All you need is a bike, a tent, a water bottle and rucksack.
(Obviously, other things are useful too. Tom Allen has put together this very handy list of things you could consider before setting off.)
It's Very Eco-Friendly
What could be more eco-friendly than travelling by bike?
Flying is probably the worse impact we have on the environment. A round trip from Europe to New York creates three tonnes of carbon dioxide per person, according to the New York Times.
By cycling, you are not producing any carbon emissions. You're just using your own human-power (and sweat) to pedal your way across continents. Mother Nature will thank you.
Relatively speaking, if you have a bike and you are fit to pedal, that's pretty much all you need.
There might be ferry costs along the way. You might get a puncture. But really? The costs are minimal.
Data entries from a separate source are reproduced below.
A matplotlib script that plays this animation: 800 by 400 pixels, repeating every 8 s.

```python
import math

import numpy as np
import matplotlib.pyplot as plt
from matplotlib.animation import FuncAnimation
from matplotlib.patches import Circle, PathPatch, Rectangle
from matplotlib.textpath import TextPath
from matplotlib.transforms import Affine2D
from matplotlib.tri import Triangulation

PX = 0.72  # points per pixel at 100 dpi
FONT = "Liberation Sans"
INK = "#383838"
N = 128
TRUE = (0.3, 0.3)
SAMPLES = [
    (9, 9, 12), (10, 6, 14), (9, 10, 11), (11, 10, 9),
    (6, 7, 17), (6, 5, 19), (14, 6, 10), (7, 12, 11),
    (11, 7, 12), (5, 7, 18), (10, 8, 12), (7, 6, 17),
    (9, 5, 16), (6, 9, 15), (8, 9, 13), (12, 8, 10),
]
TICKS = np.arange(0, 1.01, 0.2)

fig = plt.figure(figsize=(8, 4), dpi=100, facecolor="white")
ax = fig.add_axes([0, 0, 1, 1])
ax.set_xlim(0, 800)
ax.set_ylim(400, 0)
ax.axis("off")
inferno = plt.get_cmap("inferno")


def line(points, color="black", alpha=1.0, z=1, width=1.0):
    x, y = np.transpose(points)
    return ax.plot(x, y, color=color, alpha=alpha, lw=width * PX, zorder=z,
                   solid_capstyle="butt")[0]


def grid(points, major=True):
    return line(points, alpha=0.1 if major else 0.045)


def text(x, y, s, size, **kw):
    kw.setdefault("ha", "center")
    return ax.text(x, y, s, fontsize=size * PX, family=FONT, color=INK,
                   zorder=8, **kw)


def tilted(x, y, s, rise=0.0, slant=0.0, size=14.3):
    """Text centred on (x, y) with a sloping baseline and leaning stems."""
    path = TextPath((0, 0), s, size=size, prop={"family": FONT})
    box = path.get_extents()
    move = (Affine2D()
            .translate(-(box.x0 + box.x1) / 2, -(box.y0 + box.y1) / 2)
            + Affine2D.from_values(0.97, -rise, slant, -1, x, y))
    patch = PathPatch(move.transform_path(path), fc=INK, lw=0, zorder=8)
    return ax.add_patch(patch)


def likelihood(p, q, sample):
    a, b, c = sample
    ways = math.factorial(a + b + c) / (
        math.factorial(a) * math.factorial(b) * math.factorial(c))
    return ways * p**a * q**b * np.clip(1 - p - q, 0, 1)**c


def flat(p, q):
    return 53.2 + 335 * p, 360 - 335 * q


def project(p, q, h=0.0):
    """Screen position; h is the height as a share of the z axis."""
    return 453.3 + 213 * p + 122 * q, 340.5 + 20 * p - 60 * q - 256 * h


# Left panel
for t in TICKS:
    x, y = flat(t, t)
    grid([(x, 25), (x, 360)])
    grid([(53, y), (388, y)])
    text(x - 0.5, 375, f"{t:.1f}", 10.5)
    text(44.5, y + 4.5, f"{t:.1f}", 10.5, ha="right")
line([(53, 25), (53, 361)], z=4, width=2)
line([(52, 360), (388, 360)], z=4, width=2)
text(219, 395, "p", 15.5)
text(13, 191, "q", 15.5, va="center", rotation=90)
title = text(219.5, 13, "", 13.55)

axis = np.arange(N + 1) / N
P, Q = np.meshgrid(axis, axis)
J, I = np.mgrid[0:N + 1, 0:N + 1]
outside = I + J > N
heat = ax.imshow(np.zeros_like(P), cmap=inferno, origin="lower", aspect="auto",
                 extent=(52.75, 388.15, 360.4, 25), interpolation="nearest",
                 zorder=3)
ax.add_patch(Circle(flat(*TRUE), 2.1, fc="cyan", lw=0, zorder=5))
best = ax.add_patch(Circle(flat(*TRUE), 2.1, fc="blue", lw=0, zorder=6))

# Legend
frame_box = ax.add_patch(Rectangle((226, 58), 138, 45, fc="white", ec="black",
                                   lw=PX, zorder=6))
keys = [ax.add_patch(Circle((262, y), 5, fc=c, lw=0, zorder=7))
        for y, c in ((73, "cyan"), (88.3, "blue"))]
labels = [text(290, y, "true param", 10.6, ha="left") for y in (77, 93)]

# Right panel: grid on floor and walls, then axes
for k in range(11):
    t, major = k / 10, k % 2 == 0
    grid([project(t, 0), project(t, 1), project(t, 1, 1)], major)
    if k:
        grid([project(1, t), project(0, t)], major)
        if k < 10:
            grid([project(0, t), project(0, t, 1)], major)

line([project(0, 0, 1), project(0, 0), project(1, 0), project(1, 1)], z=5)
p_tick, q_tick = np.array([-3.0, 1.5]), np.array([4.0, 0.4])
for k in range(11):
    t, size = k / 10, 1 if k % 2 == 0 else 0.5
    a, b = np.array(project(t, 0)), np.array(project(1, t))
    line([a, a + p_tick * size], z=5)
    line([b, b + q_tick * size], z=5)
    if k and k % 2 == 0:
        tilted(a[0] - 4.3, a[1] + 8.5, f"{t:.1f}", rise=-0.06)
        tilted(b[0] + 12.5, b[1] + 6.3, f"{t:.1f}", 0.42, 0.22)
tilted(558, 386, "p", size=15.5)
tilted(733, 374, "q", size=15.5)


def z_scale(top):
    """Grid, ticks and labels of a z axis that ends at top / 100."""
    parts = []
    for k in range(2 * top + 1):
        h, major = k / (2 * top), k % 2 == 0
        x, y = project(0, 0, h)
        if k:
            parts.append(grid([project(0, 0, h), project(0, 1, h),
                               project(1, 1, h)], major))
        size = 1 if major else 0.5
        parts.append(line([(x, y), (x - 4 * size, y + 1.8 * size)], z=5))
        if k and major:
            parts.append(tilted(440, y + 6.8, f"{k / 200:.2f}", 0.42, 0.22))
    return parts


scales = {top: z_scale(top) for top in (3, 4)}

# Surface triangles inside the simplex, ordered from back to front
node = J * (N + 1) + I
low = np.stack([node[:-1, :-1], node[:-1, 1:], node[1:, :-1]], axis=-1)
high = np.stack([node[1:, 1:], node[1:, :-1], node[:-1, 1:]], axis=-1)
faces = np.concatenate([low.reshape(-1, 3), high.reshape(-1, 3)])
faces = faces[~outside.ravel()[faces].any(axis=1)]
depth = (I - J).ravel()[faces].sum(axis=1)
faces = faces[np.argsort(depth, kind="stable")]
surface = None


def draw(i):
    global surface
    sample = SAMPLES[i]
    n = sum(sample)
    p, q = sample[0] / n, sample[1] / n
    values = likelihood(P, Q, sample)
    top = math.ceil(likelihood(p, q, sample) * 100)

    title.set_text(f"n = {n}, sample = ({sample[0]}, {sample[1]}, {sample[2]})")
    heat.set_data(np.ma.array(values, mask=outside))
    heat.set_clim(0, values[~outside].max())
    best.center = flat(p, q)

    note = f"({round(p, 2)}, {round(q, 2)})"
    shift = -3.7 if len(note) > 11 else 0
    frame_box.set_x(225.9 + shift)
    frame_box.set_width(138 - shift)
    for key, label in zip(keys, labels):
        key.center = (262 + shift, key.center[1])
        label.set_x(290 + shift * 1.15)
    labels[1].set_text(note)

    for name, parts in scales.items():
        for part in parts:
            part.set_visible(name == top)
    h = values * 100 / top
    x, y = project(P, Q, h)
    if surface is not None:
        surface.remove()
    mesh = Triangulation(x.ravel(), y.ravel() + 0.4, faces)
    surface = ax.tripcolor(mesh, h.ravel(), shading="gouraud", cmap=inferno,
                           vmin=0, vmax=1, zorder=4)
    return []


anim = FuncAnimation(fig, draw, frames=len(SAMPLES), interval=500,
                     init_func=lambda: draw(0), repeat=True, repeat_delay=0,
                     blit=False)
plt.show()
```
If you've got a tent strapped to your bike, then bonus - accommodation is free too! So don't use not having any money as an excuse.
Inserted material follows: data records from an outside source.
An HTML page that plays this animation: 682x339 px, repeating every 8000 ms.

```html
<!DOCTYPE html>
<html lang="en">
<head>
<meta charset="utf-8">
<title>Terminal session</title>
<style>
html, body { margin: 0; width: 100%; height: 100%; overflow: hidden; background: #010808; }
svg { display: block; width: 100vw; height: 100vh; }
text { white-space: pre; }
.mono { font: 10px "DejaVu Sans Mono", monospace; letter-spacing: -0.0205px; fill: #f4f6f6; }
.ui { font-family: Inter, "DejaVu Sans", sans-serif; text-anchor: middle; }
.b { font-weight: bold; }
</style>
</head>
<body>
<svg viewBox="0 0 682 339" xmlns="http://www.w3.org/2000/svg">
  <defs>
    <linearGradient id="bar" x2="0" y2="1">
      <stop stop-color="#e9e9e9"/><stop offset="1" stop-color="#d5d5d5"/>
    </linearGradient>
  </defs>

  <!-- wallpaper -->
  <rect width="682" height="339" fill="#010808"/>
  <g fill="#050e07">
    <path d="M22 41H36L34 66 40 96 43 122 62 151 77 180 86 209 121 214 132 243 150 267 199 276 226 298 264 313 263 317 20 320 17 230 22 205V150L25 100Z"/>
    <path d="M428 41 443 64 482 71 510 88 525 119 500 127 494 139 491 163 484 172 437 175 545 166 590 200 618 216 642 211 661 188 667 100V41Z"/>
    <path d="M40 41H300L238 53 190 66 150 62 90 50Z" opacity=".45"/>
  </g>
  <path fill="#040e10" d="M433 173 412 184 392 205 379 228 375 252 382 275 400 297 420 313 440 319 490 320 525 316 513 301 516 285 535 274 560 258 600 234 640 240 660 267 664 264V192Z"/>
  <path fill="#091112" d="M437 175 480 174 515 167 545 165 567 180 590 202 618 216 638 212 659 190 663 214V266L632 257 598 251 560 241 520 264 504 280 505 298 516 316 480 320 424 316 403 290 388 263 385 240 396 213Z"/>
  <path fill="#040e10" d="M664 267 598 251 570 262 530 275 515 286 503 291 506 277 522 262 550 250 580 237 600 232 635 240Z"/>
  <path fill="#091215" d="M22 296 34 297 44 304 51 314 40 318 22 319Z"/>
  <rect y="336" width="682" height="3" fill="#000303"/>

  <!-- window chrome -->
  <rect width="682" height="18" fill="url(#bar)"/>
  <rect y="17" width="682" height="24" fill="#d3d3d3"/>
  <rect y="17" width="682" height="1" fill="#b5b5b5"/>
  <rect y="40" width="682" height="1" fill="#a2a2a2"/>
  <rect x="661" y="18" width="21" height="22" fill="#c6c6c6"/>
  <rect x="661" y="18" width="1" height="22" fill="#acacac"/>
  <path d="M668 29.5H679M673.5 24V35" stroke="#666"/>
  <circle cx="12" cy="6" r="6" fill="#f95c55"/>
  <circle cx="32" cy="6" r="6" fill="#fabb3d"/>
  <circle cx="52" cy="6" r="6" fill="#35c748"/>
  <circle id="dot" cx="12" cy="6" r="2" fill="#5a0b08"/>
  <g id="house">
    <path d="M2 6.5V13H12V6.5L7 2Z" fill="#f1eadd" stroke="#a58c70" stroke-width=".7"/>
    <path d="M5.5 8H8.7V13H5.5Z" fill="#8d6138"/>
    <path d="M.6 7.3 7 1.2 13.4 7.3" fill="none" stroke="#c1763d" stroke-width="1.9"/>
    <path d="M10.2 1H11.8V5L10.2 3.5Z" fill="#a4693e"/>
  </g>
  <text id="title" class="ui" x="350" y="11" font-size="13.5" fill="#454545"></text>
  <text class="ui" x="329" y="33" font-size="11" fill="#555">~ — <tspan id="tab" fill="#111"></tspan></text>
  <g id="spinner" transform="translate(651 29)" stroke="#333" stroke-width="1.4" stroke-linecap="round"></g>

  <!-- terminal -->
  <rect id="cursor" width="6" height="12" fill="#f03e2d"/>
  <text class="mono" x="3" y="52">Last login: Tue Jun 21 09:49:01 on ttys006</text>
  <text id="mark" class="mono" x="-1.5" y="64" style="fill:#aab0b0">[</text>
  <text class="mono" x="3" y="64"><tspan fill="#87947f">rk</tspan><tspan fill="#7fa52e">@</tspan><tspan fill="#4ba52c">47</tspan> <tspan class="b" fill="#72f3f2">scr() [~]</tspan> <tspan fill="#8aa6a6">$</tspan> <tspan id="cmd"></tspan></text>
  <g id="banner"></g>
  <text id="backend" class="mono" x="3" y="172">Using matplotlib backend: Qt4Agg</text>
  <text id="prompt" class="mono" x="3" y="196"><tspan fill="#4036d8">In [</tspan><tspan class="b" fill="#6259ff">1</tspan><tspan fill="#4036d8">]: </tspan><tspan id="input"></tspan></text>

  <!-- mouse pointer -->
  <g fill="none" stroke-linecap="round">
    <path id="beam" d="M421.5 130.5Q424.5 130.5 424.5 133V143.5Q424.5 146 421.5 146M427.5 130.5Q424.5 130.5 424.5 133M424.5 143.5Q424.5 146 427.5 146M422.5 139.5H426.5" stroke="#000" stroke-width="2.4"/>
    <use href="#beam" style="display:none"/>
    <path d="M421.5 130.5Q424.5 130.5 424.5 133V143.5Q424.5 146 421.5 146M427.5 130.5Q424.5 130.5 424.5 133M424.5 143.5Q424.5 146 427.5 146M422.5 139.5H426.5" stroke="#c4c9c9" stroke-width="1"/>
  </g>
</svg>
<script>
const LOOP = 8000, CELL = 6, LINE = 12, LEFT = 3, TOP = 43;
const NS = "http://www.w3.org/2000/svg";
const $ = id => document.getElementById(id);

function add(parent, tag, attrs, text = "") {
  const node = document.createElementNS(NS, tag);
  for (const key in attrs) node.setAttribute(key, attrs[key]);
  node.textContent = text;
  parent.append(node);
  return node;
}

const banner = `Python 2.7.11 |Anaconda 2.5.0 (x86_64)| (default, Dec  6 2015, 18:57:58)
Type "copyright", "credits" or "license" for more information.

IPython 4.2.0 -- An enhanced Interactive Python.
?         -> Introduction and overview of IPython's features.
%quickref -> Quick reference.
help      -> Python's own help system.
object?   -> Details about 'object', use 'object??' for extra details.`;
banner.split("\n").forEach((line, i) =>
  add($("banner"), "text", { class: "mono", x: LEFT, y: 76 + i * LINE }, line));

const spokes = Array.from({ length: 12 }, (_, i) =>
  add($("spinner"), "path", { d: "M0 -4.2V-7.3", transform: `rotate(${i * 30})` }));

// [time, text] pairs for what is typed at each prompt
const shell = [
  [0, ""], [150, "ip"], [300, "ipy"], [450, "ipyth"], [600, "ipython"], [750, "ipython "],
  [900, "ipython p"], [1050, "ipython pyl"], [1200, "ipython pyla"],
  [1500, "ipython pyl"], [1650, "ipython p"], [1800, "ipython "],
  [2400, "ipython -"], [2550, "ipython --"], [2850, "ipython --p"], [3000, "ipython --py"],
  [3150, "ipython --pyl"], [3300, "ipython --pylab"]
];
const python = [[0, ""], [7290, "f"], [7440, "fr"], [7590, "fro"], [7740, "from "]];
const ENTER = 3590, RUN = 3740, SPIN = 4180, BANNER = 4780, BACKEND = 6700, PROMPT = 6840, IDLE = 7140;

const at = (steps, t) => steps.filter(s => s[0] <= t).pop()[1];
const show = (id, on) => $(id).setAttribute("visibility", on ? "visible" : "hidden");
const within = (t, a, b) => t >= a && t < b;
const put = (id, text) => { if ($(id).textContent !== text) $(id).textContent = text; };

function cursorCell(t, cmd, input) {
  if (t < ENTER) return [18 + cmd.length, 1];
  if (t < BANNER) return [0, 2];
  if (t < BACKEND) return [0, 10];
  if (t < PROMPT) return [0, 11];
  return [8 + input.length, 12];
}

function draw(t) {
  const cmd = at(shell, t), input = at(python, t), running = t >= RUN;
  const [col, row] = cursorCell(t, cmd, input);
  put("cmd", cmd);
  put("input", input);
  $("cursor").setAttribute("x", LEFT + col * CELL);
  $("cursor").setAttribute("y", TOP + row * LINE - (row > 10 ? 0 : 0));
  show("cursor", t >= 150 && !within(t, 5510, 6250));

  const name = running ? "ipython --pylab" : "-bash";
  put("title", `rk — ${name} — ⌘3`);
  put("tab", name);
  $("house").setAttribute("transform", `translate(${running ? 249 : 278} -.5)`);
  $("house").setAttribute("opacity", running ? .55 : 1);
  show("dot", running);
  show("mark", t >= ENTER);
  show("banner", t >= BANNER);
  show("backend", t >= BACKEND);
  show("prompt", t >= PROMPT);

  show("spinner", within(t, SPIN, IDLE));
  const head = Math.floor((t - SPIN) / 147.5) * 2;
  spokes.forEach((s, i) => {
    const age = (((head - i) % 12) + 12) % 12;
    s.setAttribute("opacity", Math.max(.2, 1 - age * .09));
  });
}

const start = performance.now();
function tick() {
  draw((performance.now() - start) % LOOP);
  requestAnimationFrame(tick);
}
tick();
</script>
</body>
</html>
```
If you want to be a bit more practical about it (I don't blame you) then check out this article from Tim Moss. He breaks down exactly how much the average long-distance cyclist will spend.
You'll Meet Some Amazing People Along The Way
While travelling you will inevitably meet a whole host of interesting characters along the way, but on a bike, even more so.
From sitting on trains to encounters on the side of the road, you will inevitably attract a lot of questions about where you are going and why you are doing it on a bike.
Twitter is an amazing way to connect with fellow cyclists on the road. There's a whole group called WOW (Women On Wheels) which aims to connect women cycling solo around the world.
You'll Get Seriously Fit
If you're taking on a 6,000+ miles by pedal power, you will get seriously fit.
Those flabby stomach and soft thighs will be turned into hardened muscles of steel after days on your saddle.
Alastair Humphreys certainly wasn't a hardened cyclist when he started his journey around the world. Look where he managed to get to!
You Get To See The Landscape Properly
When you are in a car or on the train, all you see is the landscape whizzing past the window. You don't get to experience all of those places in between.
Sometimes these can be the most interesting places of all - with real people and cultures you otherwise would have missed.
All hail the slow pace of the bicycle!
It Will Be Really Hard, But You Won't Regret It
Let's not beat around the bush here: it will be really, really hard.
You're cycling around the world for pete's sake. No one said it would be a stroll in the park.
You will have blisters on your hands, a sore bum and you will get sick of living out of a backpack. But we can pretty much guarantee you won't regret it.
Maybe You Won't Ever Come Back?
Once you start, who says you have to stop?
Some people might not like the prospect of cycling away from their home, job and everyone they love - and that is completely understandable.
However, for some, it might just be the perfect excuse to keep going. If so, good on you, girl!